Lost Girls and Love Hotels (Japan/United States, 2020)

September 15, 2020
A movie review by James Berardinelli
Lost Girls and Love Hotels Poster

If nothing else, the film’s title is accurate – this is indeed a tale of Lost Girls and Love Hotels. As much an exploration of the two faces of Japan as it is a chronicle of the sordid tragedy of one woman, the film suffers from an overly-familiar narrative – that of a seemingly respectable professional woman whose desperate search for meaning leads her to alcohol and risky sex. Her inability to find what she needs creates an ever-tightening spiral where her experimentation becomes dangerous and self-destructive. Other films have told similar stories with greater power. Director William Olsson appears unwilling to fully commit to the darkness that a movie of this sort would need to embrace to be both ephemerally disturbing (which it is) and memorable (which it isn’t).

Alexandra Daddario, trying regain the status as a serious actress that she has lost as a result of bad choices and worse performances since she stunned in HBO’s True Detective, plays Margaret, a teacher of English accents to classes of would-be flight attendants at a Tokyo academy. At night, she hangs out with her friends Ines (Carice van Houten) and Liam (Andrew Rothney) at a bar, where she solicits sex with anyone willing to pay for a room at a love hotel.

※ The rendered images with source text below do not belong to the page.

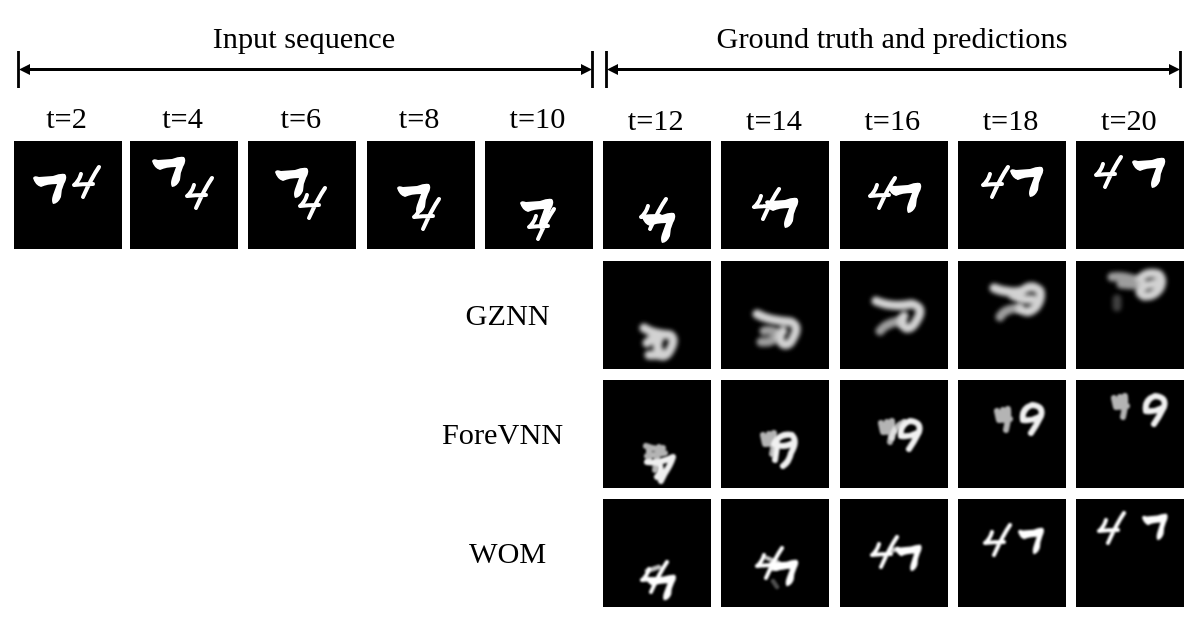
<!DOCTYPE html>
<html lang="en">
<head>
<meta charset="utf-8">
<title>Digit sequence predictions</title>
<style>
:root { --paper: #fff; --ink: #000; --frame: #000; --digit: #fff; --soft: #d2d2d2; --haze: #f0f0f0; }
* { box-sizing: border-box; margin: 0; padding: 0; }
html, body { width: 1200px; height: 619px; overflow: hidden; background: var(--paper); }
body { font: 30.3px/40px "Liberation Serif", "Times New Roman", serif; color: var(--ink); }
.figure { width: 1200px; height: 619px; padding-top: 18px; }
.spans { display: flex; gap: 11px; padding-left: 17px; height: 80px; }
.span { width: 577px; text-align: center; }
.span h2 { font: inherit; height: 33px; }
.span svg { display: block; width: 577px; height: 37px; stroke: var(--ink); fill: var(--ink); }
.span:first-child h2 { padding-right: 3px; }
.span:last-child h2 { padding-right: 3px; }
.frames { display: grid; padding-left: 14px; grid-template-columns: 116px repeat(8, 118.3px) 108px; grid-template-rows: 43px 120px 119px 119px 108px; align-items: start; justify-items: start; }
.time { width: 108px; text-align: center; white-space: nowrap; padding-right: 3px; }
.later { padding-top: 2px; }
.tile { display: block; width: 108px; height: 108px; background: var(--frame); }
.model { grid-column: 4 / 6; width: 236px; height: 108px; padding-left: 46px; display: flex; align-items: center; justify-content: center; }
.model.shifted { padding-left: 36px; }
.defs { position: absolute; width: 0; height: 0; }
.seven { fill: var(--digit); }
.stroke { fill: none; stroke: var(--digit); stroke-width: 4; stroke-linecap: round; stroke-linejoin: round; }
.vague { fill: none; stroke: var(--soft); stroke-width: 9; stroke-linecap: round; stroke-linejoin: round; filter: url(#blur-strong); }
.hazy { fill: none; stroke: var(--haze); stroke-width: 6; stroke-linecap: round; stroke-linejoin: round; filter: url(#blur-mid); }
.clear { filter: url(#blur-light); }
.clear .stroke, .clear use { stroke-width: 4.5; }
.dim { opacity: .75; }
.faint { opacity: .3; }
</style>
</head>
<body>
<svg class="defs" aria-hidden="true">
  <defs>
    <filter id="blur-strong" filterUnits="userSpaceOnUse" x="0" y="0" width="108" height="108"><feGaussianBlur stdDeviation="2"/></filter>
    <filter id="blur-mid" filterUnits="userSpaceOnUse" x="-10" y="-10" width="128" height="128"><feGaussianBlur stdDeviation="1.3"/></filter>
    <filter id="blur-light" filterUnits="userSpaceOnUse" x="0" y="0" width="108" height="108"><feGaussianBlur stdDeviation="0.9"/></filter>
    <path id="seven" class="seven" d="M0 5Q1 2 6 4L20 3Q28 0 32 1Q35 4 31 11Q28 17 28 24Q25 31 20 31Q18 28 20 22L24 11Q14 11 8 14Q2 12 0 5Z"/>
    <path id="four" class="stroke" d="M9 9Q7 16 2 20Q10 19 21 19M27 2Q20 12 11 32"/>
    <path id="nine" class="hazy" d="M5 19Q3 8 14 4Q26 5 23 15Q18 25 13 32M5 19Q14 20 21 16"/>
    <path id="small-four" class="hazy" d="M3 5L5 14L16 13M14 3Q15 13 12 24M9 4V13"/>
    <g id="ruler">
      <path d="M1.5 0V37M575.5 0V37M8 18.5H569" stroke-width="2.8"/>
      <path d="M2 18.5L13 13V24ZM575 18.5L564 13V24Z" stroke="none"/>
    </g>
  </defs>
</svg>

<main class="figure">
  <header class="spans">
    <div class="span"><h2>Input sequence</h2><svg aria-hidden="true"><use href="#ruler"/></svg></div>
    <div class="span"><h2>Ground truth and predictions</h2><svg aria-hidden="true"><use href="#ruler"/></svg></div>
  </header>

  <section class="frames">
    <div class="time">t=2</div>
    <div class="time">t=4</div>
    <div class="time">t=6</div>
    <div class="time">t=8</div>
    <div class="time">t=10</div>
    <div class="time later">t=12</div>
    <div class="time later">t=14</div>
    <div class="time later">t=16</div>
    <div class="time later">t=18</div>
    <div class="time later">t=20</div>

    <svg class="tile"><use href="#seven" x="19" y="32"/><use href="#four" x="58" y="24"/></svg>
    <svg class="tile"><use href="#seven" x="22" y="15"/><use href="#four" x="55" y="35"/></svg>
    <svg class="tile"><use href="#seven" x="27" y="26"/><use href="#four" x="50" y="45"/></svg>
    <svg class="tile"><use href="#seven" x="30" y="42"/><use href="#four" x="45" y="56"/></svg>
    <svg class="tile"><use href="#seven" x="35" y="57"/><use href="#four" x="42" y="66"/></svg>
    <svg class="tile"><use href="#seven" x="39" y="71"/><use href="#four" x="36" y="56"/></svg>
    <svg class="tile"><use href="#seven" x="44" y="56"/><use href="#four" x="31" y="46"/></svg>
    <svg class="tile"><use href="#seven" x="48" y="41"/><use href="#four" x="28" y="35"/></svg>
    <svg class="tile"><use href="#seven" x="52" y="25"/><use href="#four" x="23" y="24"/></svg>
    <svg class="tile"><use href="#seven" x="56" y="16"/><use href="#four" x="18" y="14"/></svg>

    <h3 class="model" style="font:inherit">GZNN</h3>
    <svg class="tile"><path class="vague" d="M41 67Q50 73 67 74Q73 78 67 89Q63 97 56 94L46 94M44 82Q50 76 56 79Q52 86 58 93"/></svg>
    <svg class="tile"><path class="vague" d="M36 53Q48 60 70 61Q79 65 72 77Q68 86 62 83Q55 77 62 70"/><path class="vague dim" d="M40 81Q54 82 56 72Q50 68 43 70"/></svg>
    <svg class="tile"><path class="vague" d="M36 40Q52 47 72 43Q84 46 78 57Q72 69 66 67Q58 62 64 55"/><path class="vague dim" d="M40 70Q46 62 60 60"/></svg>
    <svg class="tile"><path class="vague" d="M36 27Q50 33 64 30Q74 22 82 30Q84 38 78 46Q70 54 62 48M54 34Q64 40 74 38"/><path class="vague dim" d="M42 56Q46 48 60 47"/></svg>
    <svg class="tile"><path class="vague dim" d="M36 16Q46 14 60 19M45 23Q54 24 64 24"/><path class="vague" d="M64 18Q70 10 82 13Q88 18 84 27Q78 36 68 35Q60 31 68 25L80 22"/><path class="vague faint" d="M41 38V46"/></svg>

    <h3 class="model shifted" style="font:inherit">ForeVNN</h3>
    <svg class="tile"><path class="hazy dim" d="M43 66Q52 70 60 68M44 76L62 73M46 68V80M56 67L52 90"/><path class="hazy" d="M44 82Q56 84 70 77Q68 84 62 93L58 101M56 83Q60 90 54 97"/></svg>
    <svg class="tile"><use class="dim" href="#small-four" x="39" y="50"/><path class="hazy" d="M54 62Q60 53 71 55Q77 61 70 73Q68 82 62 86M53 64Q62 68 70 64M56 66L54 80"/></svg>
    <svg class="tile"><use class="dim" href="#small-four" x="38" y="38"/><use href="#nine" x="56" y="37"/><path class="hazy dim" d="M52 58Q54 46 64 42"/></svg>
    <svg class="tile"><use class="dim" href="#small-four" x="36" y="26"/><use href="#nine" x="60" y="21"/></svg>
    <svg class="tile"><use class="dim" href="#small-four" x="35" y="13"/><use href="#nine" x="65" y="12"/></svg>

    <h3 class="model" style="font:inherit">WOM</h3>
    <svg class="tile"><g class="clear"><use href="#four" x="37" y="61"/><use href="#seven" transform="translate(43 75) scale(.9 .85)"/><path class="stroke dim" d="M44 72L56 68"/></g></svg>
    <svg class="tile"><g class="clear"><use href="#four" x="34" y="47"/><use href="#seven" transform="translate(48 60) scale(.88)"/><path class="stroke dim" d="M46 59L58 64M52 70L64 68"/><path class="stroke faint" d="M52 82L56 88"/></g></svg>
    <svg class="tile"><g class="clear"><use href="#four" x="30" y="36"/><use href="#seven" transform="translate(55 45) scale(.8 .87)"/><path class="stroke dim" d="M50 52L58 50"/></g></svg>
    <svg class="tile"><g class="clear"><use href="#four" x="25" y="24"/><use href="#seven" transform="translate(60 28) scale(.78 .88)"/></g></svg>
    <svg class="tile"><g class="clear"><use href="#four" x="21" y="12"/><use href="#seven" transform="translate(66 14) scale(.77 .87)"/></g></svg>
  </section>
</main>
</body>
</html>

Her late nights get later and she is soon arriving at her job in a disheveled condition that doesn’t go unnoticed. One night, however, she connects with the handsome and dangerous Kazu (Takehiro Hira), a yakuza who wields power and influence in the city’s underworld. He is as smitten with her as she is with him but anything permanent between them seems hopeless.

The film’s success hinges on Daddario’s performance. Margaret isn’t just the central character; she’s the heart and soul of the film. And, although there are times when Daddario is fine, there are other instances when she comes across as being out of her depth. Her co-stars Takehiro Hira and Carice van Houten resonate more consistently despite having considerably less screen time. Daddario’s strongest scenes are those in which she has no dialogue. She’s excellent at conveying hollowness and anguish with her features and body language.

On those occasions when Lost Girls and Love Hotels ventures into the darkness, it is effective. Olsson’s canvas hints at an outwardly bright and glitzy world where a lost soul can vanish without a trace. But he and screenwriter Catherine Hanrahan (adapting her novel) stumble in fleshing out Margaret as more than only a lost soul and her romance with Kazu is never credible, feeling more like something out of Fifty Shades of Grey than an organic result of the characters as they are presented. Margaret comes across as far too needy and Kazu, despite his position in Japan’s organized crime hierarchy, is a proverbial White Knight, always there to save Margaret when she needs him. And, just as the film is about to go into the deep, dark place where it needs to go, the filmmakers invoke a deus ex machina and let in too much sunlight.

To her credit, Daddario doesn’t shy away from the scenes of sexual submission that require her character to be naked and in sometimes-demeaning positions (such as lying on her stomach with her hands and feet tied while a predatory man stands above her calmly saying that he could kill her). Even though Margaret isn’t a fully fleshed-out character, the movie tries hard to avoid being exploitative, opting for a serious tone instead of something gratuitously erotic. Unfortunately, there are times when the prurient and titillating aspects of Lost Girls and Love Hotels are more compelling than the profound ones.

Lost Girls and Love Hotels (Japan/United States, 2020)

Director: William Olsson
Cast: Alexandra Daddario, Takehiro Hira, Carice van Houten, Andrew Rothney, Misuzu Kanno
Screenplay: Catherine Hanrahan, based on her novel
Cinematography: Kenji Katori
Music: Ola Flottum
U.S. Distributor: Astrakan Film AB
Run Time: 1:37
U.S. Release Date: 2020-09-18
MPAA Rating: "R" (Sexual Content, Nudity, Profanity)
Genre: Drama
Subtitles: none
Theatrical Aspect Ratio: 2.35:1